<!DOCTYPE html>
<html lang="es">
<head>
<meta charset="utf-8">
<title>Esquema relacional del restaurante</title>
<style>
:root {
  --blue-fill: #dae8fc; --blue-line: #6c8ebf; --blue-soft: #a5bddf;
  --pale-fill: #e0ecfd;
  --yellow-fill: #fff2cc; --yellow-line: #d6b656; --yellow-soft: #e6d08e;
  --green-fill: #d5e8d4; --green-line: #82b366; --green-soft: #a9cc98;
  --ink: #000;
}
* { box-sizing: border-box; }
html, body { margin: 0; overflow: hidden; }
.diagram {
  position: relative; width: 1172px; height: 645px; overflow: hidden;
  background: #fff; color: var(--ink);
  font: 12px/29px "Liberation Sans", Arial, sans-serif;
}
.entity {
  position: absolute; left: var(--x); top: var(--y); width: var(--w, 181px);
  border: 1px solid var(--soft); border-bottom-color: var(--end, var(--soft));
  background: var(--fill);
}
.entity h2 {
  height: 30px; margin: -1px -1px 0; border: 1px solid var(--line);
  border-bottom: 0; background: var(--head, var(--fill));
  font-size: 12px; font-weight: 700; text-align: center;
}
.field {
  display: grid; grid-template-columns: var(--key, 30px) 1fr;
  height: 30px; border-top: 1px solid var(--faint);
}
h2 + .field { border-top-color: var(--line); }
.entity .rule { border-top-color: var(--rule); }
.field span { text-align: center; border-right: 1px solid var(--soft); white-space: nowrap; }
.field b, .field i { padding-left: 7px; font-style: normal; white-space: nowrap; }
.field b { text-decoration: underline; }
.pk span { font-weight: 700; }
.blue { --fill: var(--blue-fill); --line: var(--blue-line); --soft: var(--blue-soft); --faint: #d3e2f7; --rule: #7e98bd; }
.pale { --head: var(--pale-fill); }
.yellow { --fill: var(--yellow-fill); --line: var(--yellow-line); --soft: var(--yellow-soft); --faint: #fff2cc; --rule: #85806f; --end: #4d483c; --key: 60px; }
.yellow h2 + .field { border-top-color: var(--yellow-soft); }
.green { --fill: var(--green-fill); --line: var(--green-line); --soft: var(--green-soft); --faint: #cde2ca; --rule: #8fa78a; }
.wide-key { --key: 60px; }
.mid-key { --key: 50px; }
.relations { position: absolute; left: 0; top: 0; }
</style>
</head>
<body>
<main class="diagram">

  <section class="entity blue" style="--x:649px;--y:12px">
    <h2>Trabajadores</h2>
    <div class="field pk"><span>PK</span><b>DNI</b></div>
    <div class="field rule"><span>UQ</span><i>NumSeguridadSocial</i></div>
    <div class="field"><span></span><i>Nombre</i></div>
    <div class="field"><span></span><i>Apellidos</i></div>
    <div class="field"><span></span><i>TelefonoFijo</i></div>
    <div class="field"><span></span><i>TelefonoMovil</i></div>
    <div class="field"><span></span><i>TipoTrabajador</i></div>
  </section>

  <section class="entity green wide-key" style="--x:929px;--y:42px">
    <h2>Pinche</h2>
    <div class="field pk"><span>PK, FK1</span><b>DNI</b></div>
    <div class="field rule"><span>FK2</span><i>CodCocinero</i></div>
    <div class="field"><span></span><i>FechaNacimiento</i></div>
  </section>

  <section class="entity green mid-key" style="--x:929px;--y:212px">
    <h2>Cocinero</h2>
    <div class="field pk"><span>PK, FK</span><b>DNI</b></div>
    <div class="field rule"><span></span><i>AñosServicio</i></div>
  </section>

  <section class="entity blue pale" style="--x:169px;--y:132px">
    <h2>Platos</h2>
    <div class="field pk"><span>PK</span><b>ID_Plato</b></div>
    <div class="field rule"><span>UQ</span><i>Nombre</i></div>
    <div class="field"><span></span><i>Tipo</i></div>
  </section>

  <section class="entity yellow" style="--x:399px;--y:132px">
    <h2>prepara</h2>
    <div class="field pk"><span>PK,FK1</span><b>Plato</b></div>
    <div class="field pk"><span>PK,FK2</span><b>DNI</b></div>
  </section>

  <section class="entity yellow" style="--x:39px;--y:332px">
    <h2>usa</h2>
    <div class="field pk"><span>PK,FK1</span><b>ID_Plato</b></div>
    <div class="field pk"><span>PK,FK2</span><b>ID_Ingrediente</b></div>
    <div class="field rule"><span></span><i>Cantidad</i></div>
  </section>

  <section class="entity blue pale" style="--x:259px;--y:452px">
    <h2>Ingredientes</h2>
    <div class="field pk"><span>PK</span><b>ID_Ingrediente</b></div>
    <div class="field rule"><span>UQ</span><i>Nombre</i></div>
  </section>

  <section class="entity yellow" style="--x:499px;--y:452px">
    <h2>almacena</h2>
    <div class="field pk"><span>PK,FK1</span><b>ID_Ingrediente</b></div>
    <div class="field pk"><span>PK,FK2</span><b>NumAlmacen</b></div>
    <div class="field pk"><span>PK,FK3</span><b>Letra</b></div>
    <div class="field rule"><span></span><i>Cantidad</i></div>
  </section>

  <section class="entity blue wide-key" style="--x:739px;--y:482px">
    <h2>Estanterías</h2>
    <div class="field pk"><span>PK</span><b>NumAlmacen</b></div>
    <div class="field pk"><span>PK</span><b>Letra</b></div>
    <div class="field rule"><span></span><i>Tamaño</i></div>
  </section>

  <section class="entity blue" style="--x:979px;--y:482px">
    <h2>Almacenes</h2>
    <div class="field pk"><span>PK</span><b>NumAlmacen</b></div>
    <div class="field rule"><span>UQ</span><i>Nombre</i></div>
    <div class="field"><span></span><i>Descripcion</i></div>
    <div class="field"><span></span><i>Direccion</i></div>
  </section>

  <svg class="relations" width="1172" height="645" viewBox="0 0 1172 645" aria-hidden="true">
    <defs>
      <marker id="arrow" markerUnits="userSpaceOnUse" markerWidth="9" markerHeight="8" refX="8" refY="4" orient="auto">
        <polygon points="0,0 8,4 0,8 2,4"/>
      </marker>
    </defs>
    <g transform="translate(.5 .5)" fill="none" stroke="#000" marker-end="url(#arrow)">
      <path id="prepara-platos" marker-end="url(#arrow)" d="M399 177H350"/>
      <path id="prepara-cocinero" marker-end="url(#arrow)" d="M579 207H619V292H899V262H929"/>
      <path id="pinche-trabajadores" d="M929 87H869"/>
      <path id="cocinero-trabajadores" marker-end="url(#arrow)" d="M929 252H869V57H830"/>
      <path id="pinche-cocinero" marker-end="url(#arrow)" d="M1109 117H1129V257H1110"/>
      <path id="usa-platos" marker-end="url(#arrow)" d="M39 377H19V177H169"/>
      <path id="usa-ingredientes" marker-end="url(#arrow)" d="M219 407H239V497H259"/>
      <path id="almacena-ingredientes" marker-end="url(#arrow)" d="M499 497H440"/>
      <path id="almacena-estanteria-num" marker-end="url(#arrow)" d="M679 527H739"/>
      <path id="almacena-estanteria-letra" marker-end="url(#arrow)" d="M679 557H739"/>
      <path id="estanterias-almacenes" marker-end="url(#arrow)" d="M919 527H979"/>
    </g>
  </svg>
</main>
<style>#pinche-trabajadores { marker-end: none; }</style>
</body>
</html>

...

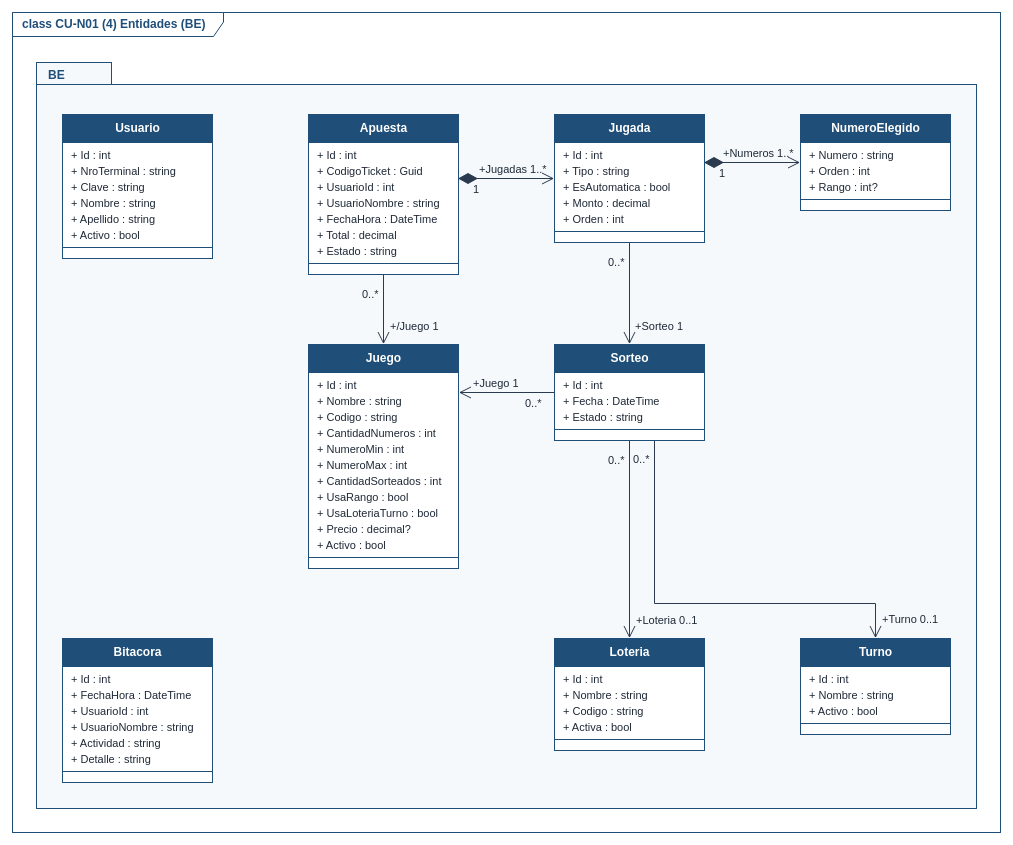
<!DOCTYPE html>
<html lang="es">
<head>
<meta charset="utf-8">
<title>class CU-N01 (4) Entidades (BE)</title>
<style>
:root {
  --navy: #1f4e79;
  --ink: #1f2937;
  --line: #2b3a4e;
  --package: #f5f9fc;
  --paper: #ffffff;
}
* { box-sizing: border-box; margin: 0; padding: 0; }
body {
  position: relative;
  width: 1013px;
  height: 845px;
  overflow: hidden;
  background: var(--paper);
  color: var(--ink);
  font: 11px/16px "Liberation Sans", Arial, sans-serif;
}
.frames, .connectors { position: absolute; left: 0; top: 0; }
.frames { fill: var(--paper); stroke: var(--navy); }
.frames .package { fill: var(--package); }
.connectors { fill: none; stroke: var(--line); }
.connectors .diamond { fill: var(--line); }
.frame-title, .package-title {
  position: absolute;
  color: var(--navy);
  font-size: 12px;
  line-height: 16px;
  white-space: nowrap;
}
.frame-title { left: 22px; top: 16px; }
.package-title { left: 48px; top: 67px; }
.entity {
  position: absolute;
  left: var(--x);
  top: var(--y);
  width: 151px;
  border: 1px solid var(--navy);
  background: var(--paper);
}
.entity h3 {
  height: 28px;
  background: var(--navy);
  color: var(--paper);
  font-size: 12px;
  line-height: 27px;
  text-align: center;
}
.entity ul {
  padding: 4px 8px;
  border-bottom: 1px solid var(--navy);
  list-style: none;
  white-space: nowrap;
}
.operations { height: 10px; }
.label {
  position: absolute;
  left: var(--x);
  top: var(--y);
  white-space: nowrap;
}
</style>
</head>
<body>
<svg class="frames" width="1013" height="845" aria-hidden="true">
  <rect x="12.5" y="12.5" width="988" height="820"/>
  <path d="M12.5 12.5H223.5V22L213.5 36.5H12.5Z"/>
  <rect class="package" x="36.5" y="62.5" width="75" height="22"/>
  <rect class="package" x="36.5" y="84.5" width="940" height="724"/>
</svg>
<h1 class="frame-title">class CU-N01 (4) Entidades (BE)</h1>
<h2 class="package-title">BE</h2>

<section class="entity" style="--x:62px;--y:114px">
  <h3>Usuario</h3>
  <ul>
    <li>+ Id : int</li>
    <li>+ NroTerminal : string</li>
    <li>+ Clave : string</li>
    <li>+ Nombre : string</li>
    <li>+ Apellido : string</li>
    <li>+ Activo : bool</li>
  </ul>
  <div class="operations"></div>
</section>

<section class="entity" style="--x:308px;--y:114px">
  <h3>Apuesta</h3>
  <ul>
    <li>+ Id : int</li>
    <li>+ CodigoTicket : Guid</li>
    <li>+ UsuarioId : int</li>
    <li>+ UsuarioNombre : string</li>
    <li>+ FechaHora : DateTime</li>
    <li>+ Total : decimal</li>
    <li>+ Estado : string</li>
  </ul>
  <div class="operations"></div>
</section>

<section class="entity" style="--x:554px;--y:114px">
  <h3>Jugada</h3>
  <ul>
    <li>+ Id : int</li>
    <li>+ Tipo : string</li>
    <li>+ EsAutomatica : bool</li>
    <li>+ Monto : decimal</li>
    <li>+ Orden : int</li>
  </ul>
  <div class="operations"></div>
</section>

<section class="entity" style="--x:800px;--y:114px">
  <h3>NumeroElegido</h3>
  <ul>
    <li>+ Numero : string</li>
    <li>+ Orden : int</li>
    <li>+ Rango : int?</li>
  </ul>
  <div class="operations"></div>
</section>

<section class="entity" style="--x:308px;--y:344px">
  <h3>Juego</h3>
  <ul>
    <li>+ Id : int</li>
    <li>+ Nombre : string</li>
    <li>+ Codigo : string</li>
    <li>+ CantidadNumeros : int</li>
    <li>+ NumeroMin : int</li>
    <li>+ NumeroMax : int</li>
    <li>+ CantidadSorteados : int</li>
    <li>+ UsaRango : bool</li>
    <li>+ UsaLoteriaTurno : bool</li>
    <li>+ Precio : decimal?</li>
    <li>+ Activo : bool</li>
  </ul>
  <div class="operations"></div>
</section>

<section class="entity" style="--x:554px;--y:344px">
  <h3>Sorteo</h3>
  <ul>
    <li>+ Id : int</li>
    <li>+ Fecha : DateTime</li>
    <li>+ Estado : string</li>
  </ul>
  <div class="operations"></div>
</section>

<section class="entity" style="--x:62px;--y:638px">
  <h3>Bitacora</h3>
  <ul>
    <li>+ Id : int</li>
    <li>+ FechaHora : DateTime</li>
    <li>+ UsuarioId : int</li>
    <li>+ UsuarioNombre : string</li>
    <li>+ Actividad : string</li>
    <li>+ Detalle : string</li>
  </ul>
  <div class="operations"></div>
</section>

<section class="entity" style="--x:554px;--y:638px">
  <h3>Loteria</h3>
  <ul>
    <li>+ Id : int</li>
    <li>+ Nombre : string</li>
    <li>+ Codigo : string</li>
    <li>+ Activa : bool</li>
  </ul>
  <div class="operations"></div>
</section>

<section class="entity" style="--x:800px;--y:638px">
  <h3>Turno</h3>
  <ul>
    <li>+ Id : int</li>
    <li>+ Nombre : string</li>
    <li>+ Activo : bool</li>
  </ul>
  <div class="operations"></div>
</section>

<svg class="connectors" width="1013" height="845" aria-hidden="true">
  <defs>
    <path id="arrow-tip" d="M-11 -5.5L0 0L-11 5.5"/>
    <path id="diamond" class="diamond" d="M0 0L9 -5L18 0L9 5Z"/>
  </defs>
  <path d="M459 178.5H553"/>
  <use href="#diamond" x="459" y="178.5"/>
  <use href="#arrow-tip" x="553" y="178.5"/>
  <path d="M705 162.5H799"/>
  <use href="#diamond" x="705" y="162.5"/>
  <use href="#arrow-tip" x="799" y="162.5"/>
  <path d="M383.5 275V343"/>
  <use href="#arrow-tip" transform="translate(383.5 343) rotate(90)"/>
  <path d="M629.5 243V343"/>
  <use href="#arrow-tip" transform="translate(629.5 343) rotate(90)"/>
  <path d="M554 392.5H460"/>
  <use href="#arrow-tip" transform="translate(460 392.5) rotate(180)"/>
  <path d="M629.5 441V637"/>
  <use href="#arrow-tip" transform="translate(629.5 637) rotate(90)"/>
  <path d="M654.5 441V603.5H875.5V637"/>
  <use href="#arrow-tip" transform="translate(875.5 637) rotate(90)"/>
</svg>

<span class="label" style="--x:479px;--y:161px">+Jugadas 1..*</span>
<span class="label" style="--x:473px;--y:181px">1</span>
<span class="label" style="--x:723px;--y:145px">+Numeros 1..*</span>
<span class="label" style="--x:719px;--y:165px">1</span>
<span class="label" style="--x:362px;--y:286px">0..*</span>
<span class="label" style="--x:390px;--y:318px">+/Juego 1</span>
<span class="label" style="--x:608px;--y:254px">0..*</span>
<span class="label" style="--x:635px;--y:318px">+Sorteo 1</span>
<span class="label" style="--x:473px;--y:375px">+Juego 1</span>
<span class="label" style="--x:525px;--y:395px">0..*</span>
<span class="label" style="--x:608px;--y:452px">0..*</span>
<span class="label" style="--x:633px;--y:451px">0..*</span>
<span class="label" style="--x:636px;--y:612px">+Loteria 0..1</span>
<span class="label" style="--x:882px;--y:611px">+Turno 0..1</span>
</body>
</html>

What to work on.
Find and copy each line of the material that holds the word "navy".

Exercise result.
  --navy: #1f4e79;
.frames { fill: var(--paper); stroke: var(--navy); }
  color: var(--navy);
  border: 1px solid var(--navy);
  background: var(--navy);
  border-bottom: 1px solid var(--navy);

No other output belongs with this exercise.